Task to carry out:
Please give the number of lines in the listing that include the word "linejoin", with no other words.

Dataset excerpts:
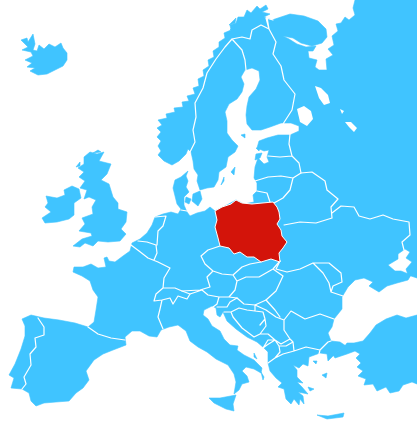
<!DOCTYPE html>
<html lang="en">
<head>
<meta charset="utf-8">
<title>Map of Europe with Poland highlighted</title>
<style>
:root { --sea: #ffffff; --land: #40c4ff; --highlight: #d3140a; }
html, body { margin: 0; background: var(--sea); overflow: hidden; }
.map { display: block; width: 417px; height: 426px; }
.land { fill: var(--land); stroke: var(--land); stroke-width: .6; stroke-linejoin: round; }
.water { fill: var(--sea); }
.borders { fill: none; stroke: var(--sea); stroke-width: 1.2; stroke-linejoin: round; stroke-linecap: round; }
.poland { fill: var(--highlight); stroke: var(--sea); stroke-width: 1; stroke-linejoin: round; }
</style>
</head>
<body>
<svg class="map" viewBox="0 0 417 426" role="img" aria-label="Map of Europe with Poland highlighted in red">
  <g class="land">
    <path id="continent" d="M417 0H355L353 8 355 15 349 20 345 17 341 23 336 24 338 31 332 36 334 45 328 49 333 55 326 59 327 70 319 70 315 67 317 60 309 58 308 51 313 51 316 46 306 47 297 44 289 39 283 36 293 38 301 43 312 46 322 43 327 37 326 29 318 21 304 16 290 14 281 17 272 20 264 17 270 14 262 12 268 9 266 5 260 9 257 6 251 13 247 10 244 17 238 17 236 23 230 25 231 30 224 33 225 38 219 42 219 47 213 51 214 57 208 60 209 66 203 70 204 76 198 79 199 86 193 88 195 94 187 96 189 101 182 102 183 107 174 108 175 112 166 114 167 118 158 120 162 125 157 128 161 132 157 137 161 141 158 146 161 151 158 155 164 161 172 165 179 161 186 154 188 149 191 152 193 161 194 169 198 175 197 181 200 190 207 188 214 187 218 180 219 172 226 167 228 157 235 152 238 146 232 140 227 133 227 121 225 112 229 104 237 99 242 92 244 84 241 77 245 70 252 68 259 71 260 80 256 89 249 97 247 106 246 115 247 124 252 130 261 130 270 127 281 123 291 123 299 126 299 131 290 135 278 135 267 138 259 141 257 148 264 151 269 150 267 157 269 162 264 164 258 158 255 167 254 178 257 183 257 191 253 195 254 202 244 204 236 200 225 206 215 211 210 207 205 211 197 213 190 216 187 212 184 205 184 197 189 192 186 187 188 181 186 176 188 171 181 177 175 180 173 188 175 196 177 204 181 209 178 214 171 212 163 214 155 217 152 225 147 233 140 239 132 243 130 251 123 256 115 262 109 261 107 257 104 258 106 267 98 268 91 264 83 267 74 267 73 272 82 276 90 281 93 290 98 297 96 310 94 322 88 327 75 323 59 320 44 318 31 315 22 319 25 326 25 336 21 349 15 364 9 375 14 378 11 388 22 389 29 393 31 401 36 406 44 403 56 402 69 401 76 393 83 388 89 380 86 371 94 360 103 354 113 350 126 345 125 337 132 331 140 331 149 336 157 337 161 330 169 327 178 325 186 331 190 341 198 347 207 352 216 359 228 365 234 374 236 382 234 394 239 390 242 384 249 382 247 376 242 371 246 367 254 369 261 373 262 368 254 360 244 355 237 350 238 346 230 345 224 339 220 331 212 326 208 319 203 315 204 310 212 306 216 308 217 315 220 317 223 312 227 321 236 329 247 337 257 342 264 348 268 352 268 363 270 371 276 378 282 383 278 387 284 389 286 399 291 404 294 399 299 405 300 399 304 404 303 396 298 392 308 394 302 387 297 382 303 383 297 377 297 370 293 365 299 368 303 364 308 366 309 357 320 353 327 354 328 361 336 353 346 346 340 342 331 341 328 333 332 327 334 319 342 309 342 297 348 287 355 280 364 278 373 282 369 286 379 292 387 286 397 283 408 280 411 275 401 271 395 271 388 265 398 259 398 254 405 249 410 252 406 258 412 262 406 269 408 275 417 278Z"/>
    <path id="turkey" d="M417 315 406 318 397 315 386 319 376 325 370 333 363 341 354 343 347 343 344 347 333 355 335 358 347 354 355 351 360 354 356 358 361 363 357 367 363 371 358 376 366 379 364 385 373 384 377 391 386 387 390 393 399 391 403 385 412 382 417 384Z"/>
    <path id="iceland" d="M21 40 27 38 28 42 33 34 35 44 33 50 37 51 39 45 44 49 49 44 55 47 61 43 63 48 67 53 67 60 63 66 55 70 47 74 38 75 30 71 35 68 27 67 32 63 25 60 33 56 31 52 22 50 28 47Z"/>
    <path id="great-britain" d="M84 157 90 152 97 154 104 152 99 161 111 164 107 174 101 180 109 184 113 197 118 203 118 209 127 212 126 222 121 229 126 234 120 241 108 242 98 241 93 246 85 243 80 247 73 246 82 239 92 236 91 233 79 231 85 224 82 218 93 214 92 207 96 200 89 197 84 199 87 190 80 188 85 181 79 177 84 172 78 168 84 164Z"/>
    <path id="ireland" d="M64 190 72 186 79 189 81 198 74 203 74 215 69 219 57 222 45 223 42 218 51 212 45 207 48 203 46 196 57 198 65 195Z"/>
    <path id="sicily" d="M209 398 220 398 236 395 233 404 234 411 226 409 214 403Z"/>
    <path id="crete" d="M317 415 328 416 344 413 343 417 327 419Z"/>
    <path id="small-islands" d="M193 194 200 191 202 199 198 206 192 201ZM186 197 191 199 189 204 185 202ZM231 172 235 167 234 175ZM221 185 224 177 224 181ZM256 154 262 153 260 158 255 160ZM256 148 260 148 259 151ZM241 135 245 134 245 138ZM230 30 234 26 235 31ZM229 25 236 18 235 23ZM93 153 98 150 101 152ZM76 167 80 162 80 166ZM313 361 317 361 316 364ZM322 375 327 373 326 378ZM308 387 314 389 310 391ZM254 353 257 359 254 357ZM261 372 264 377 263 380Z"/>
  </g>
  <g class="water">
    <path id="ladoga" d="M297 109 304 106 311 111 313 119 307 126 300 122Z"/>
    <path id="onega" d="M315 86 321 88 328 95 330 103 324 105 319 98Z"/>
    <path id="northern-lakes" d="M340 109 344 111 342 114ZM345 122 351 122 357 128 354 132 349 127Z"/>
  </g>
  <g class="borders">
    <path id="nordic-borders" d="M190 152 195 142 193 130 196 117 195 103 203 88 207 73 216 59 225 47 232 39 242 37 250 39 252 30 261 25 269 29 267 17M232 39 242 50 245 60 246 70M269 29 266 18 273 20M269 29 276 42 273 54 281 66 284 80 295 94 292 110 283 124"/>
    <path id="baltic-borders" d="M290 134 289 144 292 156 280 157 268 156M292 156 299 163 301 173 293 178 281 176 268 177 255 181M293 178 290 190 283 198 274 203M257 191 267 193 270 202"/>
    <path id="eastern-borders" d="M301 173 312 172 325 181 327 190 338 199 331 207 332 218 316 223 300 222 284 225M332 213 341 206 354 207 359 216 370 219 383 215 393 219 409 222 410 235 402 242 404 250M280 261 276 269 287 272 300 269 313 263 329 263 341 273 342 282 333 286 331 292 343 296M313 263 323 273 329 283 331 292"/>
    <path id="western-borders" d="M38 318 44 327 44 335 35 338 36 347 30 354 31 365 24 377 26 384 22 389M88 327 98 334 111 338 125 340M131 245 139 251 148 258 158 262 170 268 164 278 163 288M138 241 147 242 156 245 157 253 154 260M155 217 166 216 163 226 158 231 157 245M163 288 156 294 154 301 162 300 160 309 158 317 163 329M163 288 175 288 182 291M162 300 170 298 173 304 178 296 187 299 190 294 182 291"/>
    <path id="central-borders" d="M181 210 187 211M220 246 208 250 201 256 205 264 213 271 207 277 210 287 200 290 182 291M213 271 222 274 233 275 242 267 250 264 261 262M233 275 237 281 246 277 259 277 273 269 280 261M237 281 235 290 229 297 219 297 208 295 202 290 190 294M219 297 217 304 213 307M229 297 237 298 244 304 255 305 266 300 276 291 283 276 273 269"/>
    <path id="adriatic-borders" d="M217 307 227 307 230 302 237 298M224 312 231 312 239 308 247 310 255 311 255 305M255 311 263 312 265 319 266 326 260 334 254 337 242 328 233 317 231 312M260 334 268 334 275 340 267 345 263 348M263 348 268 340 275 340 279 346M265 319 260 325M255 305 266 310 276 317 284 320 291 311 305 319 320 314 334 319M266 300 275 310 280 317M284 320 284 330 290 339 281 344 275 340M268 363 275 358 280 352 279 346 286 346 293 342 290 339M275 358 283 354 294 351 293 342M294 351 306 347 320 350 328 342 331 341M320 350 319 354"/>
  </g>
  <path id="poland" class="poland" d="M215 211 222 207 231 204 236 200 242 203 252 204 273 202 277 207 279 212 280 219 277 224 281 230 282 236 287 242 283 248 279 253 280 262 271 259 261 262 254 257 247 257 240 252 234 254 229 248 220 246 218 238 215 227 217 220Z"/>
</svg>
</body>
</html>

Result of the exercise:
3